Pet Travel with Newsweek

Travel: Taking Toto On The Road

By Malcolm Beith

How to travel with your pet

Feb. 24 issue — On paper, Ruggles seems like your ordinary world traveler. He’s been to France, Germany, England, Costa Rica and Canada. He’s hopped over from his home in Ft. Lauderdale, Florida, to Mexico at least half a dozen times.

HE’S EVEN GOT frequent-flier miles on America West. But Ruggles isn’t a teen-ager taking a year off before college or a retiree with too much time on his hands. He’s a 14-year-old Shih Tzu.

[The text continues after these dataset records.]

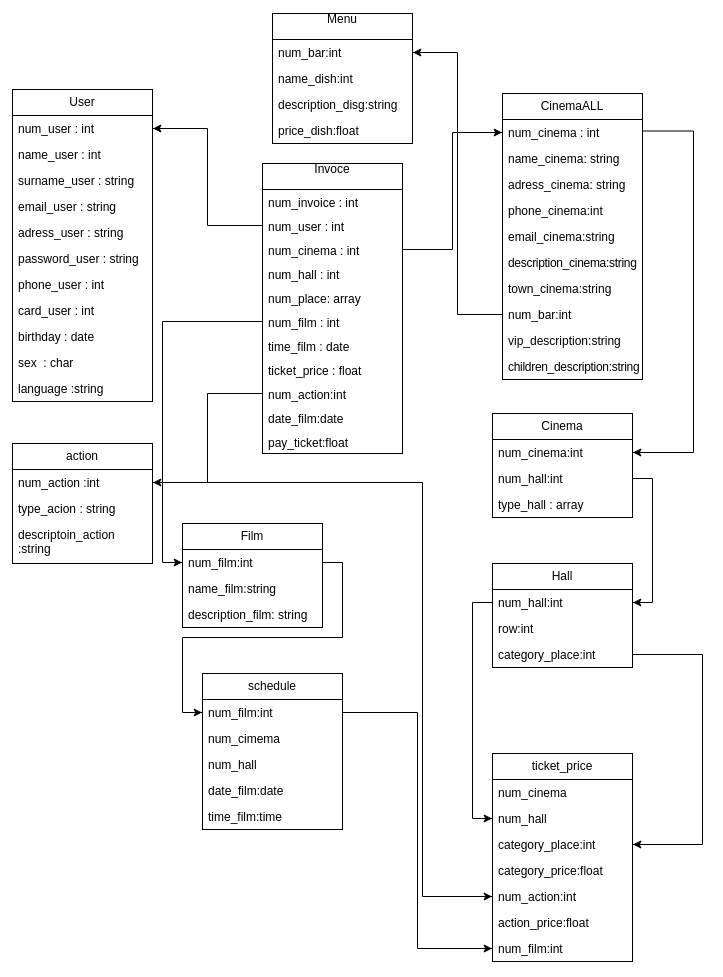
<!DOCTYPE html>
<html lang="en">
<head>
<meta charset="utf-8">
<title>Cinema database diagram</title>
<style>
  :root { --paper: #fff; --ink: #000; }
  * { box-sizing: border-box; margin: 0; padding: 0; }
  html, body { background: var(--paper); overflow: hidden; }
  .diagram {
    position: relative;
    width: 723px;
    height: 977px;
    overflow: hidden;
    background: var(--paper);
    color: var(--ink);
    font: 12px/26px "Liberation Sans", Helvetica, Arial, sans-serif;
  }
  .connectors { position: absolute; inset: 0; }
  .connectors polyline {
    fill: none;
    stroke: var(--ink);
    stroke-width: 1;
    stroke-miterlimit: 10;
    marker-end: url(#arrow);
  }
  .connectors marker path { fill: var(--ink); stroke: var(--ink); }
  .entity {
    position: absolute;
    width: 141px;
    border: 1px solid var(--ink);
    background: var(--paper);
  }
  .entity h2 {
    height: 26px;
    padding-right: 1px;
    border-bottom: 1px solid var(--ink);
    font-size: 12px;
    font-weight: 400;
    line-height: 25px;
    text-align: center;
  }
  .entity ul { list-style: none; }
  .entity li {
    height: 26px;
    padding-left: 5px;
    white-space: pre;
  }
  .raised-title h2 { line-height: 10px; }
  .compact li { height: 24px; }
  .entity .long-field { letter-spacing: -0.3px; }
  .entity .two-line { height: 41px; padding-top: 6px; line-height: 14px; }

  .user         { left: 12px;  top: 89px;  height: 313px; }
  .menu         { left: 272px; top: 13px;  height: 131px; }
  .invoice      { left: 262px; top: 163px; height: 291px; }
  .cinema-all   { left: 502px; top: 93px;  height: 287px; }
  .cinema       { left: 492px; top: 413px; height: 105px; }
  .action       { left: 12px;  top: 443px; height: 121px; }
  .film         { left: 182px; top: 523px; height: 105px; }
  .hall         { left: 492px; top: 563px; height: 105px; }
  .schedule     { left: 202px; top: 673px; height: 157px; }
  .ticket-price { left: 492px; top: 753px; height: 209px; }
</style>
</head>
<body>
<main class="diagram">

  <section class="entity user">
    <h2>User</h2>
    <ul>
      <li>num_user : int</li>
      <li>name_user : int</li>
      <li>surname_user : string</li>
      <li>email_user : string</li>
      <li>adress_user : string</li>
      <li>password_user : string</li>
      <li>phone_user : int</li>
      <li>card_user : int</li>
      <li>birthday : date</li>
      <li>sex  : char</li>
      <li>language :string</li>
    </ul>
  </section>

  <section class="entity menu raised-title">
    <h2>Menu</h2>
    <ul>
      <li>num_bar:int</li>
      <li>name_dish:int</li>
      <li>description_disg:string</li>
      <li>price_dish:float</li>
    </ul>
  </section>

  <section class="entity invoice raised-title compact">
    <h2>Invoce</h2>
    <ul>
      <li>num_invoice : int</li>
      <li>num_user : int</li>
      <li>num_cinema : int</li>
      <li>num_hall : int</li>
      <li>num_place: array</li>
      <li>num_film : int</li>
      <li>time_film : date</li>
      <li>ticket_price : float</li>
      <li>num_action:int</li>
      <li>date_film:date</li>
      <li>pay_ticket:float</li>
    </ul>
  </section>

  <section class="entity cinema-all">
    <h2>CinemaALL</h2>
    <ul>
      <li>num_cinema : int</li>
      <li>name_cinema: string</li>
      <li>adress_cinema: string</li>
      <li>phone_cinema:int</li>
      <li>email_cinema:string</li>
      <li class="long-field">description_cinema:string</li>
      <li>town_cinema:string</li>
      <li>num_bar:int</li>
      <li>vip_description:string</li>
      <li class="long-field">children_description:string</li>
    </ul>
  </section>

  <section class="entity cinema">
    <h2>Cinema</h2>
    <ul>
      <li>num_cinema:int</li>
      <li>num_hall:int</li>
      <li>type_hall : array</li>
    </ul>
  </section>

  <section class="entity action">
    <h2>action</h2>
    <ul>
      <li>num_action :int</li>
      <li>type_acion : string</li>
      <li class="two-line">descriptoin_action<br>:string</li>
    </ul>
  </section>

  <section class="entity film">
    <h2>Film</h2>
    <ul>
      <li>num_film:int</li>
      <li>name_film:string</li>
      <li>description_film: string</li>
    </ul>
  </section>

  <section class="entity hall">
    <h2>Hall</h2>
    <ul>
      <li>num_hall:int</li>
      <li>row:int</li>
      <li>category_place:int</li>
    </ul>
  </section>

  <section class="entity schedule">
    <h2>schedule</h2>
    <ul>
      <li>num_film:int</li>
      <li>num_cimema</li>
      <li>num_hall</li>
      <li>date_film:date</li>
      <li>time_film:time</li>
    </ul>
  </section>

  <section class="entity ticket-price">
    <h2>ticket_price</h2>
    <ul>
      <li>num_cinema</li>
      <li>num_hall</li>
      <li>category_place:int</li>
      <li>category_price:float</li>
      <li>num_action:int</li>
      <li>action_price:float</li>
      <li>num_film:int</li>
    </ul>
  </section>

  <svg class="connectors" width="723" height="977" viewBox="0 0 723 977" aria-hidden="true">
    <defs>
      <marker id="arrow" markerUnits="userSpaceOnUse" markerWidth="12" markerHeight="12" refX="9" refY="6" orient="auto">
        <path d="M8 6 L1 9.5 L2.8 6 L1 2.5 Z"/>
      </marker>
    </defs>
    <g id="invoice-links">
      <polyline points="262.5,225.5 207.5,225.5 207.5,128.5 153,128.5"/>
      <polyline points="402.5,249.5 452.5,249.5 452.5,132.5 502,132.5"/>
      <polyline points="262.5,321.5 162.5,321.5 162.5,562.5 182,562.5"/>
      <polyline points="262.5,393.5 207.5,393.5 207.5,482.5 153,482.5"/>
    </g>
    <g id="cinema-links">
      <polyline points="502.5,314.5 457.5,314.5 457.5,52.5 413,52.5"/>
      <polyline points="642.5,131 693.5,131 693.5,452.5 633,452.5"/>
      <polyline points="632.5,478.5 652.5,478.5 652.5,602.5 633,602.5"/>
    </g>
    <g id="ticket-links">
      <polyline points="153,482.5 422.5,482.5 422.5,896.5 492,896.5"/>
      <polyline points="492.5,602.5 472.5,602.5 472.5,818.5 492,818.5"/>
      <polyline points="632.5,654.5 702.5,654.5 702.5,844.5 633,844.5"/>
      <polyline points="342.5,712.5 417.5,712.5 417.5,948.5 492,948.5"/>
    </g>
    <g id="schedule-link">
      <polyline points="322.5,562.5 342.5,562.5 342.5,637.5 182.5,637.5 182.5,712.5 202,712.5"/>
    </g>
  </svg>
</main>
</body>
</html>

Ruggles’s owner, Jerry Hatfield, is just one of many pet lovers worldwide who have started taking their companions along on holiday. In recent years pet travel has become increasingly commonplace, and September 11 seems to have added fuel to the trend. Says Hatfield, who runs , “People are less willing to go off and leave a part of their family at home, either for security reasons or psychological reasons.” As a result, the tourism industry is growing more accommodating to the four-legged set and more aware that traveling pet own-ers are “really good business.” Here are a few tips for taking Rover (or Fluffy) along on your trips:

Road or rail? “Always plan ahead,” says Dawn Habgood, owner of two golden retrievers and coeditor of Seems logical enough. First, decide where you want to go and how you want to get there. Trains don’t usually take pets, and the same goes for cruise ships. If you have a cat, think twice before flying. “Cats are not very good travelers, unless you’re going by car,” says Hatfield. But remember: some animals do suffer from car sickness, so it’s best to “test drive” your pet first. Bring some water—pets get thirsty on even the shortest of rides. And dogs need to stretch every two to three hours, so make frequent pit stops.

Flying high: If you are intent on flying the pet-friendly skies, be sure to call the airline ahead of time—policies and prices change frequently and vary from one carrier to the next. Clearly specify how large your pet is. Most airlines allow small pets—under 15 pounds—in the passenger cabin at an average cost of $50, as long as they’re in an approved soft animal carrier like a Sherpa Bag and you can stow them under the seat in front of you on takeoff and landing.

If your pet is headed for the cargo area (cost: up to $200), be —sure to plan the timing of your trip accordingly. Most airlines have a no-pet policy during the hottest and coldest months of the year. Throw a toy in the carrier, freeze some water in a dish (as it thaws, your pet can lap it up without severe spillage) and tape some food outside the carrier in case of a delay. That way a flight attendant can feed Fido while he waits for takeoff.

Medical musts: Most countries require recent vaccinations and certificates to prove the animal’s state of health. Some, like Britain, require pet passports—a microchip about the size of a grain of rice embedded in your pet’s skin that contains information on ownership and recent vaccinations. The pet passport can usually be obtained through your vet for roughly $200, though prices vary. Pet quarantines are less common now than before, but some nations—like Ireland (unless you’re arriving from Britain) and South Korea—still require them.

Hotel hints: Start your search at a Web site like, which has a dtatbase of pet friendly hotels, motels, parks, restaurants, stores and much more. A handful of establishments—particularly those in the United States, where pet travel is a relatively new phenomenon—now offer VIP treatment. Loews Hotels ( ), with branches across North America, offers extras like dog and cat beds and a pet room-service menu that includes grilled lamb, chicken with rice and even a vegetarian option. Although this is not the industry standard, pet travelers agree that many hoteliers go out of their way to treat them well. One hotel manager once admitted to Hatfield that he’d “so much rather have a pet in the hotel than a small child.” These days, many pet “moms” and “dads” can’t tell the difference.

© 2003 Newsweek, Inc.